Simple exercises are an easy and cost-effective treatment for persistent dizziness

A professor from the University of Southampton has called on doctors around the world to give patients with persistent dizziness a booklet of simple exercises, after new research has shown that it is a very cost effective treatment for common causes of the condition.

Lucy Yardley, who has been researching dizziness for many years, will urge GPs at the international WONCA conference today (5 July) to ensure that the booklet is translated so that patients of all nationalities can benefit.

Professor Yardley's urgent appeal comes after her study, funded by the National Institute for Health Research (NIHR) and published in the , revealed that the exercises, such as turning your head right to left and back again or nodding your head up and down, led to reduced dizziness within a matter of weeks of starting, and the benefits lasted for at least a year.

Dizziness is a common condition, especially among older people, but it can affect any age. It can interfere with people's daily activities and cause stress. It also increases the risk of falling and fear of falling, which in turn, can result in substantial further limitation of activity, injury, and .

Research has shown that an exercise-based treatment known as "vestibular rehabilitation" or "balance " is the most effective means of treating dizziness related to inner ear problems (a very common cause of dizziness), however currently only about one in ten suitable patients are referred for this treatment.

During the study, which Professor Yardley will present at the WONCA conference today, more than 300 participants were randomly allocated to receive either routine medical care (commonly just reassurance and medication to suppress dizziness symptoms), booklet based vestibular rehabilitation only, or booklet based vestibular rehabilitation with telephone support from a healthcare professional.

The majority of patients within the study, an NIHR Research for Patient Benefit project, suffered from dizziness due to an inner ear problem, however there were many patients who had undiagnosed dizziness.

Nearly twice as many patients who had the booklet and said they felt much better or totally well at the end of the study, compared with those who had routine care. Even without any support, getting the booklet led to better recovery than routine care. Only 5 per cent of patients receiving the booklet with support reported worse symptoms at the end of the study, compared with 15 per cent of those receiving usual care.

Professor Yardley says: "Dizziness can be a frustrating and sometimes frightening condition. Many people are undiagnosed, have no treatment for it and just learn to live with it. This leads to a low quality of life and can have high healthcare costs. By being given something as a simple as a booklet by their GP, that contains these simple head, neck and eye exercises, many patients will see real benefits in just a few weeks. These easy to understand exercises, which can be carried out at home, have the potential to improve the quality of life for thousands of people."

The University of Southampton worked with the Ménière's Society UK during the study. The Society supplied the exercise booklets used in the study and has been giving them to health professionals and members of the public for seven years.

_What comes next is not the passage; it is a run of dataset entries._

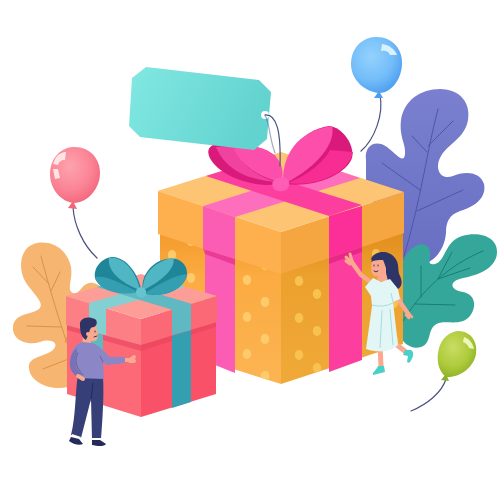
<!DOCTYPE html>
<html lang="en">
<head>
<meta charset="utf-8">
<title>Gift boxes and balloons</title>
<style>
:root {
  --paper: #ffffff;
  --violet: #7279c8; --violet-vein: #4f55a8;
  --green: #35a79a; --green-vein: #187d76;
  --sand: #f6b570; --sand-vein: #d9924a;
  --gold-top: #fdc473; --gold-left: #f9a83c; --gold-right: #eda02f;
  --lid-left: #fdb04d; --lid-right: #f6a640; --dot: #fdca6c;
  --pink: #fb5cb4; --pink-hot: #fc3f9f; --pink-deep: #d91a7a; --pink-top: #fd6fbd;
  --coral: #fc6a78; --coral-deep: #f95268; --coral-top: #fd9d98; --coral-lid: #fd7f86;
  --teal: #5fb9c2; --teal-deep: #1f8599; --teal-mid: #349fb0; --teal-light: #83d0d3;
  --ink: #2f3467; --skin: #fba98e; --dress: #e2f6f6; --sweater: #8b86c6; --trousers: #363f78; --string: #4b5280;
}
html, body { margin: 0; background: var(--paper); overflow: hidden; }
svg { display: block; width: 500px; height: 500px; }
.string { fill: none; stroke: var(--string); stroke-width: 1.2; stroke-linecap: round; }
.vein { fill: none; stroke-width: 1; stroke-linecap: round; }
.limb { fill: none; stroke: var(--skin); stroke-linecap: round; stroke-linejoin: round; }
</style>
</head>
<body>
<svg viewBox="0 0 500 500" role="img" aria-label="A man and a woman beside two large wrapped gift boxes, with leaves, balloons and a blank tag">
  <defs>
    <linearGradient id="tag-fill" x1="0" y1="0" x2="1" y2="0.3">
      <stop offset="0" stop-color="#82e8e2"/><stop offset="1" stop-color="#63d3d0"/>
    </linearGradient>
    <radialGradient id="balloon-blue" cx="0.4" cy="0.35" r="0.7">
      <stop offset="0" stop-color="#93d2fd"/><stop offset="0.6" stop-color="#74bdf9"/><stop offset="1" stop-color="#4b9df0"/>
    </radialGradient>
    <radialGradient id="balloon-pink" cx="0.4" cy="0.35" r="0.7">
      <stop offset="0" stop-color="#fda3ad"/><stop offset="0.6" stop-color="#fb8495"/><stop offset="1" stop-color="#f2657c"/>
    </radialGradient>
    <radialGradient id="balloon-lime" cx="0.4" cy="0.35" r="0.7">
      <stop offset="0" stop-color="#c8dd63"/><stop offset="0.6" stop-color="#aecb3c"/><stop offset="1" stop-color="#8bb024"/>
    </radialGradient>
    <linearGradient id="violet-fade" x1="0" y1="0" x2="0" y2="1">
      <stop offset="0" stop-color="#7a80cf"/><stop offset="1" stop-color="#686fc2"/>
    </linearGradient>
    <linearGradient id="gold-left-fade" x1="0" y1="0" x2="0" y2="1">
      <stop offset="0" stop-color="#f39a2c"/><stop offset="0.3" stop-color="#fbab41"/><stop offset="1" stop-color="#fcb453"/>
    </linearGradient>
    <linearGradient id="gold-right-fade" x1="0" y1="0" x2="0" y2="1">
      <stop offset="0" stop-color="#e08c1d"/><stop offset="0.3" stop-color="#eca02e"/><stop offset="1" stop-color="#f0a938"/>
    </linearGradient>
    <clipPath id="body-left"><path d="M160 234L281 273V384L160 346Z"/></clipPath>
    <clipPath id="body-right"><path d="M281 273L403 232V344L281 384Z"/></clipPath>
    <ellipse id="spot" rx="4.2" ry="5"/>
    <g id="spot-column">
      <use href="#spot" y="0"/><use href="#spot" y="37"/><use href="#spot" y="74"/><use href="#spot" y="111"/>
    </g>
  </defs>

  <g id="leaves">
    <path fill="url(#violet-fade)" d="M366 160C364 145 376 139 387 147C397 155 404 164 405 154C406 144 399 137 401 120C404 100 421 89 440 89C460 89 471 103 468 120C465 138 448 144 441 156C434 168 440 181 453 176C464 171 480 171 484 184C487 198 474 207 460 211C449 215 446 222 446 233C444 255 428 269 406 266L366 190Z"/>
    <g class="vein" stroke="var(--violet-vein)">
      <path d="M438 109C427 150 421 200 404 256M427 152L412 136M428 146L453 121M420 190L382 163M417 211L463 190"/>
    </g>
    <path fill="var(--green)" d="M403 262C408 247 422 240 428 247C434 255 424 266 435 264C446 261 444 242 462 236C480 231 498 237 497 253C496 268 479 275 463 278C448 281 450 290 463 292C474 294 478 305 470 316C460 328 444 318 435 325C427 331 432 343 421 347C411 350 402 343 400 334Z"/>
    <path class="vein" stroke="var(--green-vein)" d="M400 326C420 291 449 265 483 251M421 297L421 266M415 304L455 305M438 279L452 252M438 279L470 268"/>
    <path fill="var(--sand)" d="M68 387C51 391 31 383 29 369C27 356 45 357 53 350C60 343 51 338 40 342C27 346 12 340 13 327C14 313 31 315 39 309C46 303 32 293 25 281C17 266 21 246 37 243C55 240 68 252 71 267C73 280 66 290 73 293C80 296 82 281 93 283C105 285 105 297 104 306L98 370Z"/>
    <path class="vein" stroke="var(--sand-vein)" d="M41 256C50 290 60 325 78 374M49 284L33 267M51 291L60 272M61 327L27 326M65 342L79 309M71 358L43 369"/>
  </g>

  <g id="balloons">
    <path class="string" d="M380 95C384 115 374 140 361 151"/>
    <path fill="#4b9df0" d="M379 91L383 98L374 98Z"/>
    <path fill="url(#balloon-blue)" d="M375 37C392 36 403 49 402 65C401 80 391 93 379 93C365 92 351 80 351 64C351 49 361 38 375 37Z"/>
    <path fill="#d9f0ff" d="M382 44C389 45 395 49 397 55L390 55C389 52 386 50 381 51Z"/>
    <path class="string" d="M73 207C74 225 83 245 97 258"/>
    <path fill="#f2657c" d="M73 201L77 209L68 208Z"/>
    <path fill="url(#balloon-pink)" d="M73 147C89 146 100 158 100 173C100 189 87 203 74 203C61 202 50 189 50 174C50 160 59 148 73 147Z"/>
    <path fill="#ffe3e5" d="M55 159C58 154 62 152 66 152L65 160C61 160 59 162 58 165L53 164ZM53 169L58 169L60 178L55 179Z"/>
    <path class="string" d="M446 379C442 392 428 404 411 411"/>
    <path fill="#8bb024" d="M446 374L449 381L441 380Z"/>
    <path fill="url(#balloon-lime)" d="M458 331C471 331 478 342 476 354C474 367 460 378 446 377C438 371 436 359 439 348C442 338 449 332 458 331Z"/>
    <path fill="#eef6bb" d="M464 337C470 339 473 344 474 349L469 348C468 345 466 343 463 342Z"/>
  </g>

  <g id="large-gift">
    <path fill="url(#gold-left-fade)" d="M160 230L281 269V384L160 346Z"/>
    <path fill="url(#gold-right-fade)" d="M281 269L403 228V344L281 384Z"/>
    <g fill="var(--dot)" clip-path="url(#body-left)">
      <use href="#spot-column" x="172" y="255"/><use href="#spot-column" x="191" y="241"/>
      <use href="#spot-column" x="247" y="280"/><use href="#spot-column" x="265" y="265"/>
      <use href="#spot-column" x="265" y="302"/>
    </g>
    <g fill="#f8c251" clip-path="url(#body-right)">
      <use href="#spot-column" x="299" y="281"/><use href="#spot-column" x="317" y="294"/>
      <use href="#spot-column" x="376" y="254"/><use href="#spot-column" x="394" y="266"/>
    </g>
    <path fill="var(--pink)" d="M205 243L235 253V373L205 361Z"/>
    <path fill="var(--pink-hot)" d="M329 253L362 242V360L329 372Z"/>
    <path fill="var(--lid-left)" d="M158 191L281 232V274L158 234Z"/>
    <path fill="var(--lid-right)" d="M281 232L404 192V233L281 274Z"/>
    <path fill="var(--gold-top)" d="M158 191L281 152L404 192L281 232Z"/>
    <path fill="var(--pink-top)" d="M203 206L327 167L360 178L235 217Z"/>
    <path fill="var(--pink-hot)" d="M329 216L362 205L238 166L206 176Z"/>
    <path fill="#fdc473" d="M158 191L203 177L248 191L203 206Z"/>
    <path fill="var(--pink)" d="M203 206L235 217V259L203 249Z"/>
    <path fill="var(--pink-deep)" d="M203 249L235 259V265L205 254Z" opacity=".5"/>
    <path fill="#fb2f97" d="M329 216L362 206V247L329 258Z"/>
    <path fill="var(--pink-deep)" d="M329 258L362 247V252L329 264Z" opacity=".6"/>
    <g id="pink-bow">
      <path fill="var(--pink-deep)" d="M276 184C256 188 228 178 216 166C208 158 205 149 213 145C230 141 265 145 276 157Z"/>
      <path fill="#fb4fab" d="M281 182C257 177 237 162 234 147C250 143 268 148 277 158C283 166 284 175 281 182Z"/>
      <path fill="#fb4fab" d="M216 147L235 146C238 163 256 176 277 182C249 180 226 171 216 147Z" opacity=".75"/>
      <path fill="var(--pink-deep)" d="M286 181C286 154 301 130 329 126C343 127 355 146 352 158C346 175 313 188 286 184Z"/>
      <path fill="#fb4fab" d="M283 180C283 156 296 131 332 126C336 143 318 166 286 183Z"/>
      <path fill="#f72d93" d="M288 183C308 175 324 162 330 150L353 152C349 174 314 187 288 183Z"/>
      <path fill="#fd5db5" d="M273 181C278 176 287 176 289 182C290 189 285 192 279 191C274 191 271 186 273 181Z"/>
    </g>
  </g>

  <g id="blank-tag">
    <path fill="url(#tag-fill)" d="M146 67L259 80L271 92L267 139L254 150L140 137L129 126L132 78Z"/>
    <circle cx="265" cy="115" r="4" fill="var(--paper)"/>
    <path class="string" d="M265 115C277 114 281 132 280 166"/>
    <path class="string" d="M265 115C270 124 269 137 275 153" opacity=".5"/>
  </g>

  <g id="small-gift">
    <path fill="var(--coral)" d="M67 324L141 344V417L67 394Z"/>
    <path fill="var(--coral-deep)" d="M141 344L216 321V394L141 417Z"/>
    <path fill="#e94460" d="M67 324L141 344L216 321V327L141 351L67 330Z" opacity=".6"/>
    <path fill="var(--teal)" d="M89 329L103 333V406L89 401Z"/>
    <path fill="var(--teal-mid)" d="M172 332L191 326V402L172 408Z"/>
    <path fill="var(--coral-lid)" d="M66 296L141 319V345L66 325Z"/>
    <path fill="#fb6876" d="M141 319L217 296V322L141 345Z"/>
    <path fill="var(--coral-top)" d="M66 296L141 274L217 296L141 319Z"/>
    <path fill="var(--teal-light)" d="M89 303L166 281L185 287L106 309Z"/>
    <path fill="var(--teal)" d="M173 310L192 304L115 281L97 287Z"/>
    <path fill="var(--teal-light)" d="M89 303L106 308V335L89 331Z"/>
    <path fill="var(--teal)" d="M172 310L191 304V330L172 335Z"/>
    <g id="teal-bow">
      <path fill="var(--teal-deep)" d="M140 291C122 297 99 289 95 278C93 267 103 257 113 257C127 258 137 273 141 288Z"/>
      <path fill="#51b6c4" d="M140 290C121 283 107 271 109 258C124 256 136 272 140 290Z"/>
      <path fill="var(--teal-mid)" d="M95 277C107 275 122 284 138 292C118 297 97 289 95 277Z"/>
      <path fill="var(--teal-deep)" d="M143 291C140 277 151 262 166 259C180 256 188 265 187 275C184 290 162 299 143 293Z"/>
      <path fill="#51b6c4" d="M143 290C142 275 154 261 173 258C177 267 161 282 143 290Z"/>
      <path fill="var(--teal-mid)" d="M145 293C160 284 172 276 187 274C184 291 161 299 145 293Z"/>
      <path fill="#64c5ce" d="M137 289C140 286 145 287 146 291C147 296 143 299 139 297C136 296 135 292 137 289Z"/>
    </g>
  </g>

  <g id="woman">
    <path class="limb" stroke-width="5" d="M380 345L381 366"/>
    <path class="limb" stroke-width="5" d="M393 342L406 352"/>
    <path fill="#4ad0cb" d="M378 366L384 366L385 372L373 375C372 372 376 371 378 366ZM405 350L411 350C415 352 413 359 409 363L407 362L408 356L403 355Z"/>
    <path fill="var(--ink)" d="M371 259C375 250 389 250 395 258C400 264 397 270 400 276C403 282 402 288 396 290C390 291 387 285 386 278Z"/>
    <path class="limb" stroke-width="4.5" d="M372 283L361 275L351 261"/>
    <path class="limb" stroke-width="3" d="M351 262L346 257M352 261L350 254M350 264L346 261"/>
    <path fill="var(--skin)" d="M372 261C374 256 383 255 386 261L386 273L388 281L377 281L378 276C372 277 370 272 372 261Z"/>
    <path fill="var(--ink)" d="M371 262C375 253 386 252 391 260L390 273C386 272 386 266 383 260C379 260 375 260 371 262Z"/>
    <path fill="none" stroke="var(--ink)" stroke-width="1" stroke-linecap="round" d="M374 265L374 266M378 265L378 266M374 271Q376 273 378 271"/>
    <path class="limb" stroke-width="4.5" d="M394 288L400 302L409 315"/>
    <path class="limb" stroke-width="2.5" d="M407 312L412 317M406 315L409 318"/>
    <path fill="var(--dress)" d="M373 278L381 282L390 279L398 289L400 299L393 302L398 345C391 352 377 353 366 349L372 306L371 296L365 287Z"/>
    <path fill="none" stroke="#a9dbe0" stroke-width="1" d="M372 305Q383 308 393 303M382 310L380 348M390 309L393 345M393 302L391 293"/>
  </g>

  <g id="man">
    <path fill="var(--trousers)" d="M78 374L103 377C104 392 103 414 101 439L92 439L91 399L81 438L71 435C76 415 75 393 78 374Z"/>
    <path fill="none" stroke="#232a5c" stroke-width="1" d="M91 399L93 383"/>
    <path fill="#fff" d="M72 434L81 437L80 439L71 437ZM92 438H101V441H92Z"/>
    <path fill="#252b58" d="M71 437L79 439L83 444C79 446 73 444 69 441ZM92 440H100L106 444C104 447 97 446 92 445Z"/>
    <path class="limb" stroke-width="4" d="M122 360L131 360M130 360L134 357M130 361L134 361"/>
    <path fill="var(--skin)" d="M84 327L96 324L98 335C98 341 94 342 91 341L91 347L82 346Z"/>
    <path fill="var(--ink)" d="M80 325C79 319 87 315 95 319C98 321 97 326 94 327C90 327 90 330 89 333L86 340C81 337 80 331 80 325Z"/>
    <circle cx="88" cy="334" r="2" fill="var(--skin)"/>
    <path fill="none" stroke="var(--ink)" stroke-width="1" stroke-linecap="round" d="M95 331V332M94 337L97 336"/>
    <path fill="var(--sweater)" d="M82 342L92 343C101 346 105 353 110 357L125 357V363L107 365L103 362L104 379L77 378C77 371 71 371 70 362C71 352 74 345 82 342Z"/>
    <path fill="#7772b4" d="M77 353C74 361 75 368 82 375L78 378C72 373 69 368 70 362C71 355 73 351 77 348Z"/>
    <path fill="none" stroke="#69649f" stroke-width="1" stroke-linecap="round" d="M78 353C74 361 76 367 83 375M103 362L100 356"/>
    <path class="limb" stroke-width="4" d="M78 376L83 379"/>
  </g>
</svg>
</body>
</html>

Natasha Harrington-Benton, UK Director of the Society, comments: " and balance disorders can be extremely debilitating and affect a person's quality of life. This study demonstrates the benefits of vestibular rehabilitation in helping people to manage the symptoms of their condition. We are pleased to be able to provide access to the exercise booklets for both and health professionals and, to-date, we have distributed over 8,000 copies."

add to favorites email to friend print save as pdf

Related Stories

CT scans for dizziness in the ER: Worth the cost?

Jan 26, 2012

Performing CT scans in the emergency department for patients experiencing dizziness may not be worth the expense – an important finding from Henry Ford Hospital researchers as hospitals across the country look for ways ...

Recommended for you

Ebola reveals shortcomings of African solidarity

16 hours ago

As Africa's leaders meet in Ethiopia to discuss the Ebola crisis, expectations of firm action will be tempered by criticism over the continent's poor record in the early stages of the epidemic.

Second bird flu case confirmed in Canada

Jan 30, 2015

The husband of a Canadian who was diagnosed earlier this week with bird flu after returning from a trip to China has also tested positive for the virus, health officials said Friday.

What exactly is coronavirus?

Jan 30, 2015

The conflicts in Syria and Iraq are straining public health systems and public health efforts meant to prevent and detect the spread of infectious diseases. This is generating a "perfect storm" of conditions for outbreaks. Among the infections raising concern is Middle East Respiratory Syndrome, caused by a type of coronavirus, which emerged in 2012. ...

Scientists find Ebola virus is mutating

Jan 30, 2015

(Medical Xpress)—Researchers working at Institut Pasteur in France have found that the Ebola virus is mutating "a lot" causing concern in the African countries where the virus has killed over eight thous ...

User comments

Please sign in to add a comment. Registration is free, and takes less than a minute. Read more

Click here to reset your password.
Sign in to get notified via email when new comments are made.